Other commentators have said a great deal about the day today commemorates. Gerard Vanderleun produced a deep remembrance of what he saw that day. Mike Hendrix has rounded up the thoughts of several others and added his own. There’s enough there and elsewhere for your perusal. I have no need to add a great quantity of melancholy or angry verbiage to theirs, especially given how I feel about it all.
However, there’s a word ringing in my head that simply won’t go away. It’s an old “favorite,” one about which I’ve ranted in the past: should. To be more specific, I’m hearing it embedded in a past-tense phrase: what we should have done. As we’re getting quite a lot of that from other commentators, including the ones cited above, I’ll strive to keep my thoughts brief.
First, a snippet from a truly excellent thriller:
“Miss Rains?” It was the General.
“What did you know for certain after the attacks on 9/11?” he asked.
I hesitated for a moment because I thought I was being tested.
“I knew for certain on 9/11 that we were at war,” I said. “What did you know for certain on 9/11, sir?”
“That we had gotten off easy,” he said and hung up.
[Martin McPhillips, Corpse in Armor]
Both Mara Rains, the first-person protagonist of the passage above, and her shadowy interlocutor “the General” are correct. Moreover, their conclusions were easily available to anyone who dared to view the atrocity open-eyed. We were at war. The attacks on the World Trade Center and the Pentagon were just early salvoes, the worst our enemy could do to us at that moment. They were not the end of the conflict, but the beginning of its active phase.

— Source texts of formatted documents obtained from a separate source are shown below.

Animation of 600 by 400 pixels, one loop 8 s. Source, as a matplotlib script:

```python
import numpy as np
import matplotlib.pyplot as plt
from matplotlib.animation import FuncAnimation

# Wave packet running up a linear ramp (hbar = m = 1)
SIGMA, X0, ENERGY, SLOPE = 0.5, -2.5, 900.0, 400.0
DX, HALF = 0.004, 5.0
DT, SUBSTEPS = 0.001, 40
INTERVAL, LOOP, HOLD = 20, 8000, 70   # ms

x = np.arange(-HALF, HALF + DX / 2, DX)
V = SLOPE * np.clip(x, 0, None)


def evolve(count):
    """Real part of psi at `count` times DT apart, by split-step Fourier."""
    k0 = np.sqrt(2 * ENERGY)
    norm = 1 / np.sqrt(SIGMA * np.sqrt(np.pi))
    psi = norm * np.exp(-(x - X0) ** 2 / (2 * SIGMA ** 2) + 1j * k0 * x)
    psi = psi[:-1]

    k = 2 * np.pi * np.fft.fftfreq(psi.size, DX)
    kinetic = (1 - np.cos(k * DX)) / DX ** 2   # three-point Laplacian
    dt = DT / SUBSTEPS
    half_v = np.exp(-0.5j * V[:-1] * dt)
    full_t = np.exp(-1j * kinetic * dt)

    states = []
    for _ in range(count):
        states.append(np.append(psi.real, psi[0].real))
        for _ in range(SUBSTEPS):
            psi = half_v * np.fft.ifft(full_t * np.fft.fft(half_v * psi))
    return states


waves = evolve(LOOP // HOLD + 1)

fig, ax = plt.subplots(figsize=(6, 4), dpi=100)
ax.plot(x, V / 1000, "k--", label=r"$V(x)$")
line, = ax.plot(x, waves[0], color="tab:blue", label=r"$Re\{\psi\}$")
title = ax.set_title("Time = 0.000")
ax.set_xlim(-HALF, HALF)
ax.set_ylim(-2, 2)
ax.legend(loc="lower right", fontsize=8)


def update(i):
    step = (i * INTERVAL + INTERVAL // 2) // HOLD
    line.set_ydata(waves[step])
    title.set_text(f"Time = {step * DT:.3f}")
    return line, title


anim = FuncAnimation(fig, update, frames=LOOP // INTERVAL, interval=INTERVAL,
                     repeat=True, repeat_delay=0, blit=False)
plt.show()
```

That war began with Muhammad himself. It’s a war between the Christian-Enlightenment West and Islam. It’s now fourteen centuries long and is still going on…and we’re losing.
We’re losing because we’re unwilling to allow that we’re at war. Instead, our “leaders” prattle about “justice” and exhort us not to think badly of Muslims.
But war is not justice. War is not the imposition of a judicial procedure upon an accused wrongdoer. War does not send forth detectives to investigate nor policemen to arrest nor judges and juries to try. War is prosecuted with armies. Its aim is to break the will of the enemy: at first, by closing with and destroying its active forces; thereafter, by doing whatever is necessary to eliminate the will of the enemy nation to resist our will.
We were at war after 9/11…but we did not go to war. Our “leaders” refused to allow that we were at war. They prattled instead about “justice” and “democracy.” In particular, they told us that Islam is “a religion of peace.”
Islam is not a religion of peace. Islam is an ideology of world conquest. It aims at the subjugation of all of Mankind. Stripped of its theological trimmings, it is indistinguishable from Nazism…but wait: didn’t Adolf Hitler want to be seen as a god?
Islam has always been the open enemy of the West, the United States in particular. It will be our enemy for as long as it persists.
We cannot impose “justice” on Islam. We cannot “democratize” or “modernize” it. We certainly can’t improve its attitude toward us through immigration or trade. We can only fight it with wholesale slaughter and destruction, just as we did with Nazism and Japanese imperialism.
Only two commentators took that view, unabashedly and unapologetically, after September 11, 2001. One was Ann Coulter:
We should invade their countries, kill their leaders, and convert them to Christianity. We weren’t punctilious about locating and punishing only Hitler and his top officers. We carpet-bombed German cities; we killed civilians. That’s war. And this is war.
The other was this clown. If you don’t recall what he said on that occasion, here’s the meat of it:
I saw and spoke to many people that day. Gripped with shock from the events, many had nothing to offer but tears. Those who could articulate their feelings were nearly unanimous about them:
“Kill them all.”
It was a sentiment I shared with a degree of passion and a wholeness of heart that I’d once reserved for the people and things I loved.
He meant every word of it. He still means it all today. But do have a nice day.